### WHAT IS EXPECTED:
The response must be made up of the lines in the entries below that contain "font".

### RECORD EXTRACTS:
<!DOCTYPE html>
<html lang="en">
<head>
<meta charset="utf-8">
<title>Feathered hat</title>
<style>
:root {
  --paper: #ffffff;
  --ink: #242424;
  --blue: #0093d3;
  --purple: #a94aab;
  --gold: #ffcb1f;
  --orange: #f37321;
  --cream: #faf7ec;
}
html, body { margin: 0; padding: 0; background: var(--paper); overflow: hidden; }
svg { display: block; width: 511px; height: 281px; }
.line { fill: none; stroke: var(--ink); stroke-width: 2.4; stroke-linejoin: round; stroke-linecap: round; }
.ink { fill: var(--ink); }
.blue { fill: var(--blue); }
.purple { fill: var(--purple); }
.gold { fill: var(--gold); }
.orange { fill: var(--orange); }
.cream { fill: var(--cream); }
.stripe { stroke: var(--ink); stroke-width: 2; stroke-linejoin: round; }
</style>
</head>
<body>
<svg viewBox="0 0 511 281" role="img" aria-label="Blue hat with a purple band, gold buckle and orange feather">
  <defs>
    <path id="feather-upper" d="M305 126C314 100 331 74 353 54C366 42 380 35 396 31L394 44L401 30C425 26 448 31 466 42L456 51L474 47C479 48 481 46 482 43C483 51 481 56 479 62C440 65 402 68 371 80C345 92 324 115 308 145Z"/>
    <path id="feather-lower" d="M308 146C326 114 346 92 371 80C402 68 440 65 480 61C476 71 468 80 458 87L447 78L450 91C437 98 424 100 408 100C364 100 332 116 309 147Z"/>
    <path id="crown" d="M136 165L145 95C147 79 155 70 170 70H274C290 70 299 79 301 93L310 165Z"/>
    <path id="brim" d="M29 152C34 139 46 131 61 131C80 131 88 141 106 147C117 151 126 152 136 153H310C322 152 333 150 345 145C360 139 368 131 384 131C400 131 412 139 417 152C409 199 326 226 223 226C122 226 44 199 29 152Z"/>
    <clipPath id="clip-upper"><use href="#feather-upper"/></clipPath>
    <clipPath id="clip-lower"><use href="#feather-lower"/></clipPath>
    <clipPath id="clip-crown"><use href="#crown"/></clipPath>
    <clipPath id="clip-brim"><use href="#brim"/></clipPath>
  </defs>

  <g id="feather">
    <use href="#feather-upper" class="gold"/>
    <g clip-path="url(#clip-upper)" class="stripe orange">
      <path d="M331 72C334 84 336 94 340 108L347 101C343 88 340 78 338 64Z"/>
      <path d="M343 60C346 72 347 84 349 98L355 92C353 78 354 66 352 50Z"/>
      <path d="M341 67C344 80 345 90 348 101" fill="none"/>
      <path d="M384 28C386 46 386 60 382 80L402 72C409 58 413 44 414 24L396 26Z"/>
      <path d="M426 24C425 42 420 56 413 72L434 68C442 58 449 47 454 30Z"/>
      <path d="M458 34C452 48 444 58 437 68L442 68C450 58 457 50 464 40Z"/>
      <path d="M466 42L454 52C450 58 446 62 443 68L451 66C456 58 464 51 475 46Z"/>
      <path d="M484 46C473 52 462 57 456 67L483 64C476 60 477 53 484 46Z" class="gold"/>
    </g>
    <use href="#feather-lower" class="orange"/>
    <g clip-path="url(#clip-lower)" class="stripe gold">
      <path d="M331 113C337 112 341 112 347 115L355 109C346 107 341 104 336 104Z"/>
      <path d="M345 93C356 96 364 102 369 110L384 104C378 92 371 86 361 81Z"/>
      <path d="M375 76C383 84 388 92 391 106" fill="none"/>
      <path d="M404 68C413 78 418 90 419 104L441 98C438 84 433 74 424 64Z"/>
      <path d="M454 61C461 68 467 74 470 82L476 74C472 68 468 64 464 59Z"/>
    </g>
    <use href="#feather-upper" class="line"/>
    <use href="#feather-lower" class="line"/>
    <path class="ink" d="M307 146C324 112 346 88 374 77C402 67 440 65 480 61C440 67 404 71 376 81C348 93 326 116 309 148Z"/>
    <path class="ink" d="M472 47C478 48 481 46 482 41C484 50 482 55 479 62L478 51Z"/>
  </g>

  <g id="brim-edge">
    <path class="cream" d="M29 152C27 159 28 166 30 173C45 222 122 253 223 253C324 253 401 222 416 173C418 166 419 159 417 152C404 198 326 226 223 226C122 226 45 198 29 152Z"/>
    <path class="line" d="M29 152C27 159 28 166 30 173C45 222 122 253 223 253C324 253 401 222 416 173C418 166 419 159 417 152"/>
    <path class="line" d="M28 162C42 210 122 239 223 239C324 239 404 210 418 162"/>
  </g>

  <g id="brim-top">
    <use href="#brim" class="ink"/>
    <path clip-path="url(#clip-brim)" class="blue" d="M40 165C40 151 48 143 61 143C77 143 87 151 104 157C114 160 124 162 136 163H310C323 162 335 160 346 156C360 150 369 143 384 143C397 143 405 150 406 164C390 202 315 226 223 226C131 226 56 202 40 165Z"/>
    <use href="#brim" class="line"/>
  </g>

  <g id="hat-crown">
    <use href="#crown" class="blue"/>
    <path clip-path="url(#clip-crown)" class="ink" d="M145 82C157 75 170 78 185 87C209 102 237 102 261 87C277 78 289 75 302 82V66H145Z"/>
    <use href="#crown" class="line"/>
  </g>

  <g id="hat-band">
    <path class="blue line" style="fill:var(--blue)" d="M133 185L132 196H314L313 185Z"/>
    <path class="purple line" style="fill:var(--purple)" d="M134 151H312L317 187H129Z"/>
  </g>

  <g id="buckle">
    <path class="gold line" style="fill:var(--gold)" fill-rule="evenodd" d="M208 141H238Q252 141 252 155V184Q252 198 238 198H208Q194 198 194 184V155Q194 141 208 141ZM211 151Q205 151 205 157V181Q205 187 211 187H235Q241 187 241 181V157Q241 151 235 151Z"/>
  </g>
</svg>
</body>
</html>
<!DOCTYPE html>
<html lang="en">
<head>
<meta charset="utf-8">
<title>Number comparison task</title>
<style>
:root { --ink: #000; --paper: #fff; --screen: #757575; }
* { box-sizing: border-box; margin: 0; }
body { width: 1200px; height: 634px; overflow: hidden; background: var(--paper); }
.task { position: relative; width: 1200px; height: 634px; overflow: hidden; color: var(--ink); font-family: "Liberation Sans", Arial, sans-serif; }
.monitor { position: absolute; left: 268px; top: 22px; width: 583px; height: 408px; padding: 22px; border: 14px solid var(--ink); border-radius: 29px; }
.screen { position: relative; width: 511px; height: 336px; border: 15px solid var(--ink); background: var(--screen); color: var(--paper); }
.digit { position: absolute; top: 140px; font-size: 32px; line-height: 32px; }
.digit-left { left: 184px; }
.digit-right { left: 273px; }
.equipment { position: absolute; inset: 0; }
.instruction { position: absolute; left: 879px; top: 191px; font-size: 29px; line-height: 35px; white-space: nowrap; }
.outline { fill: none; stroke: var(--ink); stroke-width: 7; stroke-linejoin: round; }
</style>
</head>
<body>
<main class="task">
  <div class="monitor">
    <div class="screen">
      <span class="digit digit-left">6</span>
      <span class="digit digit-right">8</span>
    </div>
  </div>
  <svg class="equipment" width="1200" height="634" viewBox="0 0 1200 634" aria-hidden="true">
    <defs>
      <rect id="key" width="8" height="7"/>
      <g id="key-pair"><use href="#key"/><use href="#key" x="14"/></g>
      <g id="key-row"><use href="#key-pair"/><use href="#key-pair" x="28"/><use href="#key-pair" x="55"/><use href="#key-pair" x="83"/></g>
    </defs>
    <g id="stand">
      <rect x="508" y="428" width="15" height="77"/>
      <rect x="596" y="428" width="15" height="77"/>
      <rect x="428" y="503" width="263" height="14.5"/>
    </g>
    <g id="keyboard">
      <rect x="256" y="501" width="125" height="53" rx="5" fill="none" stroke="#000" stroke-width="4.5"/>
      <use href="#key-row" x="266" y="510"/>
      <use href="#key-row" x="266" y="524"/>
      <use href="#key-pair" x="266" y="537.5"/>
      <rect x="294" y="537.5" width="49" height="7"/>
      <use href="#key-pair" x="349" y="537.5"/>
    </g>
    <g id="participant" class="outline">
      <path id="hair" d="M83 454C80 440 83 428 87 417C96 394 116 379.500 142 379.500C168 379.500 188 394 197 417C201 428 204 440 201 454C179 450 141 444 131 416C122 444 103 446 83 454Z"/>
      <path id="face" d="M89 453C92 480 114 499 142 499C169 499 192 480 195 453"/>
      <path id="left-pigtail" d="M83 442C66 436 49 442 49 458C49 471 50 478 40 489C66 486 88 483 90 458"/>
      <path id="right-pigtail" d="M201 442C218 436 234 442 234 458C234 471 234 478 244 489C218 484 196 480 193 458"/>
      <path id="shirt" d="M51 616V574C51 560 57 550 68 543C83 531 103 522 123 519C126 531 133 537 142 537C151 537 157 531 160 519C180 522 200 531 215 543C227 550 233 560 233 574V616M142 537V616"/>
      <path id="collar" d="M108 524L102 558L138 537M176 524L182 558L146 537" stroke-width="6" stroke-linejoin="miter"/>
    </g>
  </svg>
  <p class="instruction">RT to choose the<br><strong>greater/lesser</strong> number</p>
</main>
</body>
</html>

### ANSWER TO THIS PROBLEM:
.task { position: relative; width: 1200px; height: 634px; overflow: hidden; color: var(--ink); font-family: "Liberation Sans", Arial, sans-serif; }
.digit { position: absolute; top: 140px; font-size: 32px; line-height: 32px; }
.instruction { position: absolute; left: 879px; top: 191px; font-size: 29px; line-height: 35px; white-space: nowrap; }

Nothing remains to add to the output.